Oregon needs to listen to its patients
“More than half of Oregonians are living with at least one chronic health condition. One in four adults has a disability, and around 20,000 people receive a cancer diagnosis each year. Right now, our state is making critical drug pricing decisions that could make it harder for these patients to access the care they need. And it’s doing so without even giving them a seat at the table.”

Grant to Support Liver Disease Drug Development, Potentially Reduce Animal Testing
“Liver disease researchers at the University of Pittsburgh School of Medicine (UPSM) will use a $7.8 million federal grant to build a new drug discovery center, which will test whether using human cells can replace animals in determining if and how a new drug works.”

Complementary Health Approaches for Pain Management Increasing in Popularity
“Complementary health approaches, like yoga or acupuncture, can be particularly appealing to patients seeking natural and non-invasive approaches to improve their health.”

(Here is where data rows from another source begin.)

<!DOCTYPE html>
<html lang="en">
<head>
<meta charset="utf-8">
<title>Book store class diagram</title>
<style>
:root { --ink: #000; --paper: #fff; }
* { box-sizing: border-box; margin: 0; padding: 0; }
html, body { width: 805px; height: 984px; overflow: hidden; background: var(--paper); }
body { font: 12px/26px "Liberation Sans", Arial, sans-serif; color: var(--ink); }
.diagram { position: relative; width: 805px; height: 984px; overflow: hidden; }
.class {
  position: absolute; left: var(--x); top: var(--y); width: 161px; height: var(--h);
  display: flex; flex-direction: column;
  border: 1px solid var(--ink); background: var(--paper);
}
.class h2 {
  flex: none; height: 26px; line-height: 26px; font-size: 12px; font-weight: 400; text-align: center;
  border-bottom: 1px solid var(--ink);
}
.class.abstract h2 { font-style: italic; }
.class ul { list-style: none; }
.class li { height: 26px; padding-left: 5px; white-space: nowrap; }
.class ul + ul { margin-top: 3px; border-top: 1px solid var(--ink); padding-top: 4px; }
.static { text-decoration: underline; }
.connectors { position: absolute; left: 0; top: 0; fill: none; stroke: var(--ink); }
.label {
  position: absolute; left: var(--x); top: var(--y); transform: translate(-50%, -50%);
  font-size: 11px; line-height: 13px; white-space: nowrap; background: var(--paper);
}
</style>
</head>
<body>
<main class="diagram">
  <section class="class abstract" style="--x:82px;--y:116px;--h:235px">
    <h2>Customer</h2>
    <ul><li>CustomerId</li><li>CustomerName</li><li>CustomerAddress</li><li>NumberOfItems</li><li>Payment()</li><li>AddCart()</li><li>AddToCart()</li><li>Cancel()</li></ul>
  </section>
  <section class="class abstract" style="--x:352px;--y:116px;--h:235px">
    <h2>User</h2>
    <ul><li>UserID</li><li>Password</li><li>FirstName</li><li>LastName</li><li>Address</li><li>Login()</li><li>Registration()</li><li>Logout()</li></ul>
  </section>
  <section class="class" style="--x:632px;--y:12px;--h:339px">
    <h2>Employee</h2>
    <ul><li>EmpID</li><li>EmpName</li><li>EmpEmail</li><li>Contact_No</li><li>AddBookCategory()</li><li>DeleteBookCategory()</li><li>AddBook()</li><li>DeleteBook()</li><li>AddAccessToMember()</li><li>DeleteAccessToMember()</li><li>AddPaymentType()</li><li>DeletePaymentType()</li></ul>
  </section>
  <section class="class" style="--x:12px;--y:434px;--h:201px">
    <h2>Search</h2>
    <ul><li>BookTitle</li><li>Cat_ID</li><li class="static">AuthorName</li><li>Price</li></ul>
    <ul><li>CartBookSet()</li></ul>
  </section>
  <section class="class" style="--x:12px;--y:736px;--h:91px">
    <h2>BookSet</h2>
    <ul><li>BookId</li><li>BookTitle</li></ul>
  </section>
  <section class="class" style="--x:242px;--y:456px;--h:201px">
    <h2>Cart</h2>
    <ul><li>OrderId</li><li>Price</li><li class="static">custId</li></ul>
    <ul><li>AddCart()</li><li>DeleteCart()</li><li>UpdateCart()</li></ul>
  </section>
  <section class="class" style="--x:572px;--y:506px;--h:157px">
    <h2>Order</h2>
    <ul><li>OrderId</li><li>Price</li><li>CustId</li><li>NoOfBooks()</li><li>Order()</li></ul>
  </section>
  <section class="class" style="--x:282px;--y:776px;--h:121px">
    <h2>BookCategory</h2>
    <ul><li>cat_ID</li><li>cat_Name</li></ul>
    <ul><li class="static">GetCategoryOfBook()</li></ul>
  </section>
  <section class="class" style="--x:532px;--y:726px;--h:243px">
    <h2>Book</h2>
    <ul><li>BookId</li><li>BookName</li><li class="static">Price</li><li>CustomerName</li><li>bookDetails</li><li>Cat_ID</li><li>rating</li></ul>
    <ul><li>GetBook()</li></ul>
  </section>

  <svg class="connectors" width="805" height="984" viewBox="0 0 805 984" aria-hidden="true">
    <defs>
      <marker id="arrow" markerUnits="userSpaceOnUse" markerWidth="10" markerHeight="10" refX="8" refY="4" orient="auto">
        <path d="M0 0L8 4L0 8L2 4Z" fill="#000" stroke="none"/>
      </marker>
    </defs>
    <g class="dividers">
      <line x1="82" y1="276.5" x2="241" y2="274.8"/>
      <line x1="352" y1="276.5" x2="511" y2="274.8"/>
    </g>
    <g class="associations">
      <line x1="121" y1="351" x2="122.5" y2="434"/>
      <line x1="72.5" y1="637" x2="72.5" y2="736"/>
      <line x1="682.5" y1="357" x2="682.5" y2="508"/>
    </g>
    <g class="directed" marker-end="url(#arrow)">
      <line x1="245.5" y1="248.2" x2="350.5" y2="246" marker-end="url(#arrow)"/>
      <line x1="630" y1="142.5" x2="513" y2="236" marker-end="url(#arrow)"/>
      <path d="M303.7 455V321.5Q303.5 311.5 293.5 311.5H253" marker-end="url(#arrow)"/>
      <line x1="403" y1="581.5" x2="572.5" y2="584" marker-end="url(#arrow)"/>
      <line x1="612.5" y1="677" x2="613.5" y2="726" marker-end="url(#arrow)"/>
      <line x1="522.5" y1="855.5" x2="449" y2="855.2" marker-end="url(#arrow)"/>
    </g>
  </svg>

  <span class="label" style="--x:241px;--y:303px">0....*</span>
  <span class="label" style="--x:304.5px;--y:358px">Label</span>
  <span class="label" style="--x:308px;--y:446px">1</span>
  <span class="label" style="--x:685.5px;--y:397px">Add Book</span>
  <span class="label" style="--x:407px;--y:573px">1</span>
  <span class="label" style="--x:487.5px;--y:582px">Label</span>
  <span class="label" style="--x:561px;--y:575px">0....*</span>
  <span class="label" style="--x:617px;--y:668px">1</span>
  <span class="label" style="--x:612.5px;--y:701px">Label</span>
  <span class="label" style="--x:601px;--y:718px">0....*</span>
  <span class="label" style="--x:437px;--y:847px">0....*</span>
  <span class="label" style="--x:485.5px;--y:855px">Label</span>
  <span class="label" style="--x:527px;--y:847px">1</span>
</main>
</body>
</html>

Guidance on Use of Race, Ethnicity, and Geographic Origin as Proxies for Genetic Ancestry Groups in Biomedical Publications
“In March 2023, the National Academies of Sciences, Engineering, and Medicine (NASEM) released a consensus study report titled Using Population Descriptors in Genetics and Genomics Research.1 Sponsored by the US National Institutes of Health, the report is more than a discussion of the use of terminology; the authors of the NASEM report suggest a tectonic shift away from current models that use race, ethnicity, and geographic origin as proxies for genetic ancestry groups (ie, a set of individuals who share more similar genetic ancestries) in genetic and genomic science.”

Why Diet Matters for the Planet and Your Health
““The hottest year was even hotter than expected,” read a recent headline in Science. If, like me, you want to do more to stave off the worst, then cast a more critical eye on diet. What we eat has a major climate impact, because food production generates high levels of the greenhouse gases (GHG) that underlie climate change.”

Navigating nutrition facts and fads
“In a world of diet trends and conflicting nutrition information, it can feel like you are bombarded by tons of “solutions” for health improvement every day. The truth is there is no one size fits all approach when it comes to personal nutrition. Jaime Gnau, clinical assistant professor in the public health and sports medicine department at Missouri State University, brings over 20 years of health care experience to her role.”

Habitual Short Sleep Duration, Diet, and Development of Type 2 Diabetes in Adults
Question  Is there an association between adherence to healthy diet, sleep duration, and risk of developing type 2 diabetes (T2D) in adults?
Findings  This cohort study analyzing data from 247 867 adults in the UK Biobank found that individuals sleeping less than 6 hours daily had a notably higher risk of developing T2D compared with those with 7 to 8 hours of sleep. Despite the association between healthier diets and reduced T2D risk, the increased risk associated with short sleep duration persisted even among adults with healthy eating habits.
Meaning  These findings suggest that adopting a healthy diet may not reduce the risk of developing T2D among those with habitual short sleep duration.”

Women who do strength training live longer. How much is enough?
“Resistance training does more than help us build strong muscles. A new study finds women who do strength training exercises two to three days a week are more likely to live longer and have a lower risk of death from heart disease, compared to women who do none.”

Walking 5,000 Steps Three Times Per Week Could Add Three Years to Life Expectancy
“LONDON, March 12, 2024–(BUSINESS WIRE)–New research published by Vitality and the London School of Economics shows that sustaining a healthy exercise habit of at least 5,000 steps three times per week for two years can add up to three years to an individual’s life expectancy and reduce their healthcare costs by up to 13%.”

Demographic, health, physical activity, and workplace factors are associated with lower healthy working life expectancy and life expectancy at age 50
“This study identified demographic, health, physical activity, and workplace factors associated with lower HWLE and life expectancy at age 50. Identifying the extent of the impact on healthy working life highlights these factors as targets and the potential to mitigate against premature work exit is encouraging to policy-makers seeking to extend working life as well as people with musculoskeletal and mental health conditions and their employers. The HWLE gaps suggest that interventions are needed to promote the health, wellbeing and work outcomes of subpopulations with long-term health conditions.”